## TASK
When you reach the line that contains "path, .control path" in the data below, start reproducing lines exactly, and stop after the line that contains "21px; height: 21px;".

[Stored data]
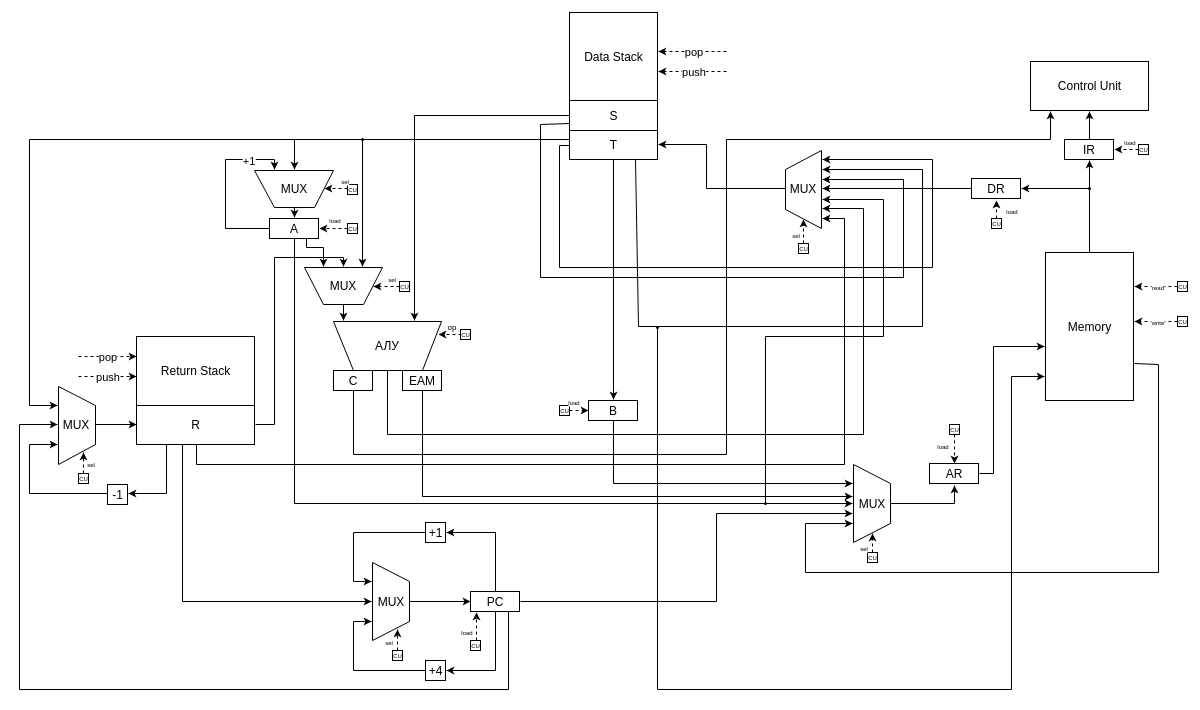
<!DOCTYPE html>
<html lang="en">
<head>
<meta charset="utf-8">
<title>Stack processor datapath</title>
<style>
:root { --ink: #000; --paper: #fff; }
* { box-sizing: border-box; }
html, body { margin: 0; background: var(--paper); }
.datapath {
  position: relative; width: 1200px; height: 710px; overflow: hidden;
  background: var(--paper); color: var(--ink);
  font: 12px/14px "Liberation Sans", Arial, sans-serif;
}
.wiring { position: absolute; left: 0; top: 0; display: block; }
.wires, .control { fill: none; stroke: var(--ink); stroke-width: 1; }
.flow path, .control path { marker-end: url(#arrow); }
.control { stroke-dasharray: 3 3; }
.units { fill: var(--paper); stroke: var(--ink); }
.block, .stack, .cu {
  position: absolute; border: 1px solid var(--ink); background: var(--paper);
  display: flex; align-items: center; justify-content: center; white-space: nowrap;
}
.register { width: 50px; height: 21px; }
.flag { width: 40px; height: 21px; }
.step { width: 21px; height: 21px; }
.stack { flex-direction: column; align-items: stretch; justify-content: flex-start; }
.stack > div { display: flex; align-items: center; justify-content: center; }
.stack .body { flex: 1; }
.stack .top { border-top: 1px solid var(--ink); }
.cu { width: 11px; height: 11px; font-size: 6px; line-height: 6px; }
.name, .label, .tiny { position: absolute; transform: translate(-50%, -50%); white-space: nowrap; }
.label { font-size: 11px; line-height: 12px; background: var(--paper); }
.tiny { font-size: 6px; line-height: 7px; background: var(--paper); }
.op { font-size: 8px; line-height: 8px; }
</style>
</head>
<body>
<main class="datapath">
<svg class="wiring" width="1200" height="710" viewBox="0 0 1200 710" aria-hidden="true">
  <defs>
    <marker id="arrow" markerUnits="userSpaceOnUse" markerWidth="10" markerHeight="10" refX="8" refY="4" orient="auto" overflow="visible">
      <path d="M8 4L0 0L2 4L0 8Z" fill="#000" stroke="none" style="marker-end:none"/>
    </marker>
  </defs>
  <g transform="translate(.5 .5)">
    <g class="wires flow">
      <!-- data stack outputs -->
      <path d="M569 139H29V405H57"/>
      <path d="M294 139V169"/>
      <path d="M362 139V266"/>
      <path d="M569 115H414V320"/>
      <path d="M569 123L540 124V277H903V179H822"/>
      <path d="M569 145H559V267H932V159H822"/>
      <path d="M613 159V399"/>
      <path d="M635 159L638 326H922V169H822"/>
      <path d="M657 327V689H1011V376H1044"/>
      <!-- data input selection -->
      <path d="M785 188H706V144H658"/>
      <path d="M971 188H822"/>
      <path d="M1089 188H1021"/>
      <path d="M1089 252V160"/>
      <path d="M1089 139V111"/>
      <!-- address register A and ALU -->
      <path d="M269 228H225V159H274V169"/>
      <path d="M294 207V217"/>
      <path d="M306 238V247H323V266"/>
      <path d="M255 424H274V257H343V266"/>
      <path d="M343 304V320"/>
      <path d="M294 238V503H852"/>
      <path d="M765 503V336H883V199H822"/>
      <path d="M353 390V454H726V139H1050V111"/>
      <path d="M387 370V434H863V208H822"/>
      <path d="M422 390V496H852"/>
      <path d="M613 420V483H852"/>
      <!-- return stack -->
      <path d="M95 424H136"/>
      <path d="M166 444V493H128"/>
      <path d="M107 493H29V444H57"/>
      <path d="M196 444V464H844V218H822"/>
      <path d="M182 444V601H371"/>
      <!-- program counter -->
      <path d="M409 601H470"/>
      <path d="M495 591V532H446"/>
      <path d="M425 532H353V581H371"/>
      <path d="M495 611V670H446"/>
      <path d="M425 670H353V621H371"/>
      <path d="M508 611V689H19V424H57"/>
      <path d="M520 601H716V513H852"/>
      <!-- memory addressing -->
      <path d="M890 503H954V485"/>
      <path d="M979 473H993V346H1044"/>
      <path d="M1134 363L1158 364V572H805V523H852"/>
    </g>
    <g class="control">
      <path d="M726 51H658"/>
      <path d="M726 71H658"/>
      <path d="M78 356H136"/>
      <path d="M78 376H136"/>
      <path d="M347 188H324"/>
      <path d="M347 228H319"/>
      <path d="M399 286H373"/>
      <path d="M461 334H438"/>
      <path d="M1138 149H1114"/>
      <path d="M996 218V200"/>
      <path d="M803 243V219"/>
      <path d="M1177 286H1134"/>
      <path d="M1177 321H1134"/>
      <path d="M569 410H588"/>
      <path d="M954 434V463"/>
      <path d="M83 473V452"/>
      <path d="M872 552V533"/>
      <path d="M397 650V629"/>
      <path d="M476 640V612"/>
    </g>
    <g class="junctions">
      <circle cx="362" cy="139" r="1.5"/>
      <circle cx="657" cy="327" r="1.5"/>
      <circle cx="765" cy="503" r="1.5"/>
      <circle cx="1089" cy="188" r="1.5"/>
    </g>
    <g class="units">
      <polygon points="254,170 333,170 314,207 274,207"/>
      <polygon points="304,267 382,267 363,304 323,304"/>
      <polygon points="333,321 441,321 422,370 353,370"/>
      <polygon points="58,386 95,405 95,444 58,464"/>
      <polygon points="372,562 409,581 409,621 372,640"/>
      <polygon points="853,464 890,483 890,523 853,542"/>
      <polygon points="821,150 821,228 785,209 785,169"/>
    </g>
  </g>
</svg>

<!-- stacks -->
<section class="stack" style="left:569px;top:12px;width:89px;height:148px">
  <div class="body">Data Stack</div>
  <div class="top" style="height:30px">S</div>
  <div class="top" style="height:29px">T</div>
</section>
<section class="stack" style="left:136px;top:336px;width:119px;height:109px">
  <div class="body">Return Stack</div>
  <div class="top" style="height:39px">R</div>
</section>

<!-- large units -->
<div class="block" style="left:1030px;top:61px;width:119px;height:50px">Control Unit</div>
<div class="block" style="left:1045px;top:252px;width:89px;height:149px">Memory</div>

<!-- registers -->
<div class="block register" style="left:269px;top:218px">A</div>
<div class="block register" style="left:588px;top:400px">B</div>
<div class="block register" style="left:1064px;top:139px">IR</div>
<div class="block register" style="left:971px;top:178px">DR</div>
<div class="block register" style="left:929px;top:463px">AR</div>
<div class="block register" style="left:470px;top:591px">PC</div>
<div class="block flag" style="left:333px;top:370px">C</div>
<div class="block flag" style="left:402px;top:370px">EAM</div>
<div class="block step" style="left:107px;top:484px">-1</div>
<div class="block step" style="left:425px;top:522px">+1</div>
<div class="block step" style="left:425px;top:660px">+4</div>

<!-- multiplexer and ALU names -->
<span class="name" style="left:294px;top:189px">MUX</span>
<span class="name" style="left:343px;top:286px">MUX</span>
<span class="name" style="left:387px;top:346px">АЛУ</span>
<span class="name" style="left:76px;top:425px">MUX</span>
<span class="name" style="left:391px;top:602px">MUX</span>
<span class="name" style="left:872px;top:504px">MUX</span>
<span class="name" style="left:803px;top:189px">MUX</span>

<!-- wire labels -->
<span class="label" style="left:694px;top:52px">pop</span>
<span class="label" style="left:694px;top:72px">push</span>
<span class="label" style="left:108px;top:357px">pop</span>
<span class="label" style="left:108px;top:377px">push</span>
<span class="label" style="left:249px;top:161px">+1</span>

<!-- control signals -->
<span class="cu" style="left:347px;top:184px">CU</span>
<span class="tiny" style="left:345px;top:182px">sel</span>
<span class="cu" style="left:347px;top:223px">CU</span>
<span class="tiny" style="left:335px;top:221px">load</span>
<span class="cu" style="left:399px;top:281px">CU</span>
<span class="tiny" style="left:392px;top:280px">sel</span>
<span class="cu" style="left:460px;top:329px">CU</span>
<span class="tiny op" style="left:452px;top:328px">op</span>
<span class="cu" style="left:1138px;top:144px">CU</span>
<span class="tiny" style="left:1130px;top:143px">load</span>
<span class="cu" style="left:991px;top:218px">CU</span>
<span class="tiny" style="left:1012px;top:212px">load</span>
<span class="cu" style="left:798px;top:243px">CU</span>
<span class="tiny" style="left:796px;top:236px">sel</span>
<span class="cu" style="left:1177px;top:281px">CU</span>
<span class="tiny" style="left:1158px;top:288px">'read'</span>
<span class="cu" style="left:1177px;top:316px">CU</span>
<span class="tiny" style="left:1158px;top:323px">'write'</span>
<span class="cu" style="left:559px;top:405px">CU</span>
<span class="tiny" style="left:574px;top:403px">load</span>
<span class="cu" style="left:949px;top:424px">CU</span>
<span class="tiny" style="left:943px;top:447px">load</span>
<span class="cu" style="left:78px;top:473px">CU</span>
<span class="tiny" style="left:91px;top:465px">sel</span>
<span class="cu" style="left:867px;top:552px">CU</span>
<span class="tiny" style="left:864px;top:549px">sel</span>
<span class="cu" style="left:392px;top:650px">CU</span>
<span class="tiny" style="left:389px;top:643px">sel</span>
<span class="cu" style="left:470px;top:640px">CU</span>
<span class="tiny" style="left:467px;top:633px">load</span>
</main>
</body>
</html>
* * *
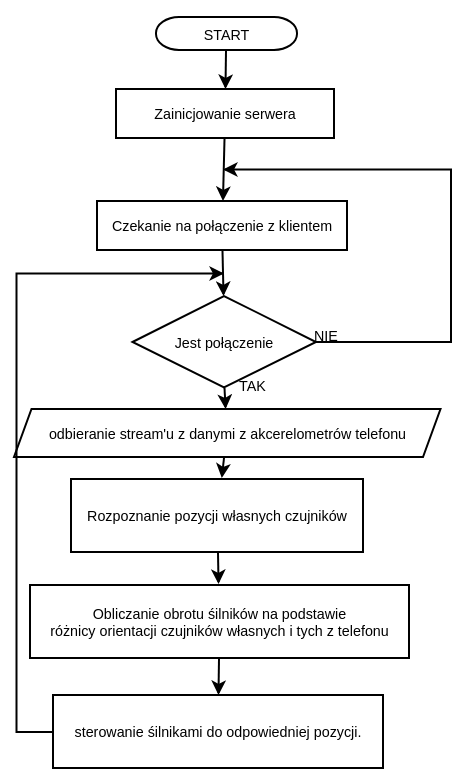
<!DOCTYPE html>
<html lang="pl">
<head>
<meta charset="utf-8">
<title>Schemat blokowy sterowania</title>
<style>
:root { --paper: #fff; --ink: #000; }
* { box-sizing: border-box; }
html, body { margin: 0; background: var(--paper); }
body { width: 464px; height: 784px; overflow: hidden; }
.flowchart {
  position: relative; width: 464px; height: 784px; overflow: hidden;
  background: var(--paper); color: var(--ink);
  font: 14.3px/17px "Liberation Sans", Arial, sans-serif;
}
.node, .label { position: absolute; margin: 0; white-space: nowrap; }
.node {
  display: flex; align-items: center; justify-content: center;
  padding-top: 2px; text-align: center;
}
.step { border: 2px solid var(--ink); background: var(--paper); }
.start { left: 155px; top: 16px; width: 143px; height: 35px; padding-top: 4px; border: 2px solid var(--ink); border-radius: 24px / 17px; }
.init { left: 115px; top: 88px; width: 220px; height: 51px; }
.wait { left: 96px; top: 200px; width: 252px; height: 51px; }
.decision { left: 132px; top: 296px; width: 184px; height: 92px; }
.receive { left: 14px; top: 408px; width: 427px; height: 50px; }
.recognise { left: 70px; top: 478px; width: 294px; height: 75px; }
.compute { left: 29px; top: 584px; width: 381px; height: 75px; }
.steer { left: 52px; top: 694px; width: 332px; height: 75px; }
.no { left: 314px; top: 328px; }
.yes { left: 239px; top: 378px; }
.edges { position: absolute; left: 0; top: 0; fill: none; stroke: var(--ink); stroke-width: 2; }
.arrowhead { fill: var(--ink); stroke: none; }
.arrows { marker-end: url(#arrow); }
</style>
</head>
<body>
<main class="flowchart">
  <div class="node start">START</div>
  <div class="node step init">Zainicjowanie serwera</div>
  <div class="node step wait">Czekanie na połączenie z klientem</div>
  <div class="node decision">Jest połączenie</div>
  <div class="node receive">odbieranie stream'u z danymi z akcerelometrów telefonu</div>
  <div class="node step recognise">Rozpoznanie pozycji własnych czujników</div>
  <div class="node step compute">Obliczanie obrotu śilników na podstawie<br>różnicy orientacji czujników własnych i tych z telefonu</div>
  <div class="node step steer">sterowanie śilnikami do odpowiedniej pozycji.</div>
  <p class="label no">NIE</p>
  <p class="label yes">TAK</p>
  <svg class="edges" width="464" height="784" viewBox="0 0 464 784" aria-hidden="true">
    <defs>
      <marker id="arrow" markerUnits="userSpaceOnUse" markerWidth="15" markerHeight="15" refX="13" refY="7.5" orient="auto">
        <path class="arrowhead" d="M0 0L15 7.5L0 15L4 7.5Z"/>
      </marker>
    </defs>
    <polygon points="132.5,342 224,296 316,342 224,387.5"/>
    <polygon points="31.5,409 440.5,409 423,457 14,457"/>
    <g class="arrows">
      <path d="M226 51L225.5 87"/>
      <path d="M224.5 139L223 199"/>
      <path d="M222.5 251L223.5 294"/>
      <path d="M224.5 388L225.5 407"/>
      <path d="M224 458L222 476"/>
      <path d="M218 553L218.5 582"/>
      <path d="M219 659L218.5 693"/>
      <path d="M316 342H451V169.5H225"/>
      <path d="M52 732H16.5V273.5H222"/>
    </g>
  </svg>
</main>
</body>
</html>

## ANSWER FOR THIS EXERCISE
.flow path, .control path { marker-end: url(#arrow); }
.control { stroke-dasharray: 3 3; }
.units { fill: var(--paper); stroke: var(--ink); }
.block, .stack, .cu {
  position: absolute; border: 1px solid var(--ink); background: var(--paper);
  display: flex; align-items: center; justify-content: center; white-space: nowrap;
}
.register { width: 50px; height: 21px; }
.flag { width: 40px; height: 21px; }
.step { width: 21px; height: 21px; }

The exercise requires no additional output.